But in nominating Democratic leader Hakeem Jeffries, Democrat Jim Clyburn recalled the horror of that day, telling his peers, “The eyes of the country are on us today,” he said.
Without a speaker, the chamber cannot swear in members and begin its 2023-24 session, a sign of the difficulties the new Republican majority faces in its attempt to govern.
Choosing a speaker is usually an easy, joyful task for a party that has just won a majority. But not this time: Some 200 Republicans were stymied by 20 far-right colleagues who said he wasn’t conservative enough.
The disorganized start to the new Congress pointed to difficulties with Republicans, who now control the House, much like some previous Republican speakers, including John Boehner, have had trouble leading a rebellious right flank. The result: government shutdowns, standoffs, and Boehner’s early retirement when the Conservatives threatened to oust him.
The agreement McCarthy presented to Freedom Caucus holdouts and others focuses on rule changes they have been seeking for months. These changes would reduce the power of the Speaker’s Office and give ordinary legislators more leverage in drafting and passing legislation.
At the heart of the looming deal is the reintroduction of a house rule that would allow a single lawmaker to table a motion to “vacate the presidency,” essentially calling for a vote to impeach the speaker. McCarthy had refused to allow a return to the long-standing rule, which former Speaker Nancy Pelosi scrapped because it was held over the head of former Republican Speaker Boehner. But it seems McCarthy had no choice.
Other gains for the holdouts are more unclear and include provisions in the proposed deal to increase the number of available seats on the House Rules Committee, mandating 72 hours for the publication of bills before votes and promising to attempt a constitutional amendment to match the number to limit at the federal level the terms that a person can serve in the House of Representatives and Senate.
What began as a political novelty, when for the first time since 1923 a candidate did not win the gavel on the first ballot, has turned into a bitter Republican Party feud and a potential deepening of the crisis.
Before Friday’s election, New York’s Democratic leader Jeffries had won the most votes in each vote, but also narrowly managed to get a majority. McCarthy finished second and gained no ground.

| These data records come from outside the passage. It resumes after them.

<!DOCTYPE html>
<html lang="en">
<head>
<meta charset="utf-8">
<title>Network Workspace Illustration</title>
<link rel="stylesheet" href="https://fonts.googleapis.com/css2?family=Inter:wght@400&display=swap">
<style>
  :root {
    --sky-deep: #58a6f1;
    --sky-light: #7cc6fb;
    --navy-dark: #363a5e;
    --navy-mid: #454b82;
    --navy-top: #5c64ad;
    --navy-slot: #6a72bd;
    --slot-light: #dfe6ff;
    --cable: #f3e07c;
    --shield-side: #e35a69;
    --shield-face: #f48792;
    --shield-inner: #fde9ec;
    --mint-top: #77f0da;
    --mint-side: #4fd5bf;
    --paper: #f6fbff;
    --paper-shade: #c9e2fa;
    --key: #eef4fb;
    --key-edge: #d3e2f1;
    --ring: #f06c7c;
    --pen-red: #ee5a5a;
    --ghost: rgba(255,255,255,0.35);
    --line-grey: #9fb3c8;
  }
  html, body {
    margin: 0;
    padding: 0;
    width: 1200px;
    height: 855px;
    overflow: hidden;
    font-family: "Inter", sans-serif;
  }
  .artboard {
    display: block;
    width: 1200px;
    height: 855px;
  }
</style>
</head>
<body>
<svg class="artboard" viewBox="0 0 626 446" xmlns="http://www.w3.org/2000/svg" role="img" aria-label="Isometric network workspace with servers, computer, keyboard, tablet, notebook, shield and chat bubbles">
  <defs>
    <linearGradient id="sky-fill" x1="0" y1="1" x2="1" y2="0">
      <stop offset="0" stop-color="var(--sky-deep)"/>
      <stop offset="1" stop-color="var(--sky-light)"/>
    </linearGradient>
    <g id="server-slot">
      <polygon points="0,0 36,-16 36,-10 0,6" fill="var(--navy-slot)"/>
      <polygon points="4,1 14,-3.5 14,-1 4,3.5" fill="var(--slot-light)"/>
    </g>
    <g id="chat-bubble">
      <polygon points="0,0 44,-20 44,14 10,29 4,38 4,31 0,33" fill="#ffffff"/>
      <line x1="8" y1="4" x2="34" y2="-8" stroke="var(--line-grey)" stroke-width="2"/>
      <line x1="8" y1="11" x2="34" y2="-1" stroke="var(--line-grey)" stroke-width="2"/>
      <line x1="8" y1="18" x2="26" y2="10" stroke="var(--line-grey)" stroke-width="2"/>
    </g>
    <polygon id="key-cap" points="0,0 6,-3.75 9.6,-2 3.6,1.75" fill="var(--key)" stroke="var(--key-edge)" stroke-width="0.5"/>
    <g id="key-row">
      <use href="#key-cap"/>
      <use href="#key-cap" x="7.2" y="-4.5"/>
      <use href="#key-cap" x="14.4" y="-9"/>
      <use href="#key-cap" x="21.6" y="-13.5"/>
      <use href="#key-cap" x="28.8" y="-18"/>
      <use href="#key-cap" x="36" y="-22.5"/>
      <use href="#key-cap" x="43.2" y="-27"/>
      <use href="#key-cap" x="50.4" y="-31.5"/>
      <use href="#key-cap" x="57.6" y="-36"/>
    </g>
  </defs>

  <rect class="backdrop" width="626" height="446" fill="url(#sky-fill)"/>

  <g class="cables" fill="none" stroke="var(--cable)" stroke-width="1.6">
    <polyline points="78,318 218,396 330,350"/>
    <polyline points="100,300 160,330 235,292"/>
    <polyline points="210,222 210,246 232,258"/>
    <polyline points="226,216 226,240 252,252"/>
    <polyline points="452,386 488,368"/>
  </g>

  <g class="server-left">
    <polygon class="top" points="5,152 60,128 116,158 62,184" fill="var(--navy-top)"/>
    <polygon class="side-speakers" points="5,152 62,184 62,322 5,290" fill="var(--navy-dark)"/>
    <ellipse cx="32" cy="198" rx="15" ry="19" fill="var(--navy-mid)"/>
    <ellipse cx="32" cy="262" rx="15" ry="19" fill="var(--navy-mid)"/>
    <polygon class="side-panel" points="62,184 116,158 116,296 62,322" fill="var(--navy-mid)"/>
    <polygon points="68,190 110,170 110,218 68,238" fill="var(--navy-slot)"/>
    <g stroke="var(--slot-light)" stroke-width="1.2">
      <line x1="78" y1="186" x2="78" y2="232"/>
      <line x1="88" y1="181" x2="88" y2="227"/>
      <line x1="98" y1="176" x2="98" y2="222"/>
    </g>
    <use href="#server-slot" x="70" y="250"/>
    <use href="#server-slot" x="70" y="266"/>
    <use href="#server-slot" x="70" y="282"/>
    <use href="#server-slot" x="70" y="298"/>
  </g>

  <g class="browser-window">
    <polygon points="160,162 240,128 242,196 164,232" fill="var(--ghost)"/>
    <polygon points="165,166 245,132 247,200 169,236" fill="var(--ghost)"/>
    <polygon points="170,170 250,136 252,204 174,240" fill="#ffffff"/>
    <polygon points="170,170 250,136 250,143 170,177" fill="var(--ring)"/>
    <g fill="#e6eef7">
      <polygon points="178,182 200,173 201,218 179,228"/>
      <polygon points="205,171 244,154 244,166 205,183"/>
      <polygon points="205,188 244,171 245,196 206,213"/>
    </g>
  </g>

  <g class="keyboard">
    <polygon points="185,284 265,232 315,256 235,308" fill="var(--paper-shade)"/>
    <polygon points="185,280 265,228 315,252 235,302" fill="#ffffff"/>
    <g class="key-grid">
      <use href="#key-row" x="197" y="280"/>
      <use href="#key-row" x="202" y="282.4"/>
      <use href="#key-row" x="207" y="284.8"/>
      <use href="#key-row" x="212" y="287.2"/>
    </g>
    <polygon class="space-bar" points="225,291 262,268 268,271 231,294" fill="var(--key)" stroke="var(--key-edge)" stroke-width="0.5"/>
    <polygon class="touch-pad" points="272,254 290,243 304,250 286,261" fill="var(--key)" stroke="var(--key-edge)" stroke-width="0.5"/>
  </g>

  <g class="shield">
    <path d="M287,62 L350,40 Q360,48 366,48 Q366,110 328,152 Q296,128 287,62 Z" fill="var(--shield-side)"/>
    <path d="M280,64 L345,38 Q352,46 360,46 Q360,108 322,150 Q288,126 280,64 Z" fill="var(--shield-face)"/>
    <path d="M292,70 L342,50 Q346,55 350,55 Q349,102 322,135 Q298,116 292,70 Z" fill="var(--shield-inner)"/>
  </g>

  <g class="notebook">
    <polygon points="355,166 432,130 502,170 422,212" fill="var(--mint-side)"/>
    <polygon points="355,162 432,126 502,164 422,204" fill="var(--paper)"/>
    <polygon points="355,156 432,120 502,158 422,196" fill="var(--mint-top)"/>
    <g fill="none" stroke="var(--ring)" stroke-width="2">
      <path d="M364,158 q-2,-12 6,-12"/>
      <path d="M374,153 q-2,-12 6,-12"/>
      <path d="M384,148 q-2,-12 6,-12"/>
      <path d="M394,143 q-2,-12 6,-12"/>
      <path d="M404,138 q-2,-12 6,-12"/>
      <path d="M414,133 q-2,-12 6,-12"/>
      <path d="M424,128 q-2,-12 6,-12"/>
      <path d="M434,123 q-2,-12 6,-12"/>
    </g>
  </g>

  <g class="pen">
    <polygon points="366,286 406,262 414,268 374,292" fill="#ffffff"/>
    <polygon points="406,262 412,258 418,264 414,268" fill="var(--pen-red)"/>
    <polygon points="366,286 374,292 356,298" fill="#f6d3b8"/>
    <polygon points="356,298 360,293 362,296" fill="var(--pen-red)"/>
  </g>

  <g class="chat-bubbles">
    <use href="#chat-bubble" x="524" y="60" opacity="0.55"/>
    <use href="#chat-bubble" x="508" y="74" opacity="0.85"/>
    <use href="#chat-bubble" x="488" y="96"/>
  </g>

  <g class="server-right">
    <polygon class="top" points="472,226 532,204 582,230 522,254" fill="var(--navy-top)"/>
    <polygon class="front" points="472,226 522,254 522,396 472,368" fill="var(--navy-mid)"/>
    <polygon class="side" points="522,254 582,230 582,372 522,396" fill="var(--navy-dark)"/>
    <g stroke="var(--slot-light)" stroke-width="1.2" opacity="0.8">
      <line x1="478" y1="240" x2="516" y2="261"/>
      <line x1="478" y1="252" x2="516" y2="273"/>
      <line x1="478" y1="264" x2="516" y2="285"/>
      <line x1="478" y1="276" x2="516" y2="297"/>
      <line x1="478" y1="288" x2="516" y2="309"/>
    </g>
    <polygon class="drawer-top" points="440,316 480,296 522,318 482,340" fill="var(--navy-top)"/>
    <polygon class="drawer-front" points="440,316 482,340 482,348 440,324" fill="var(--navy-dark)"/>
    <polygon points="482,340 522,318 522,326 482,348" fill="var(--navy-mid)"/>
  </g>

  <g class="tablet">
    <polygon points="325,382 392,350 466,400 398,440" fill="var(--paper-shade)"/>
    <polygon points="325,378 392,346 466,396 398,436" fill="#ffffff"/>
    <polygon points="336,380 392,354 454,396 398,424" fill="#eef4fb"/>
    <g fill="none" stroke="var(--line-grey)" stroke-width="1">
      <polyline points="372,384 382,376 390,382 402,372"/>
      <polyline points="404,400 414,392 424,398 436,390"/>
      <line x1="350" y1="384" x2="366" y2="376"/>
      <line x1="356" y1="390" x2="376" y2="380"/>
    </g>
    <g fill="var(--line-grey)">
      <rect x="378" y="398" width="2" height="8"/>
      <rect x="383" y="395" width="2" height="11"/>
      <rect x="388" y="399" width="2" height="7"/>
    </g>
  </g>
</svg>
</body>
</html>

The pressure on McCarthy has grown with each passing day to somehow find the voices he needs or step aside. With Congress unable to function fully, the new Republican chairmen of the House Foreign Affairs, Armed Services and Intelligence Committees all said national security was at risk and employees risked missing out on paychecks.
The longest battle for the gavel began in late 1855 and lasted over two months, with 133 ballots won during the debates on slavery in the run-up to the Civil War.
AP writers Mary Clare Jalonick and Kevin Freking and video journalists Nathan Ellgren and Mike Pesoli contributed to this report.
https://www.ocregister.com/2023/01/06/mccarthy-close-to-becoming-speaker-in-late-night-vote/ McCarthy on the verge of becoming speaker at nighttime vote – Orange County Register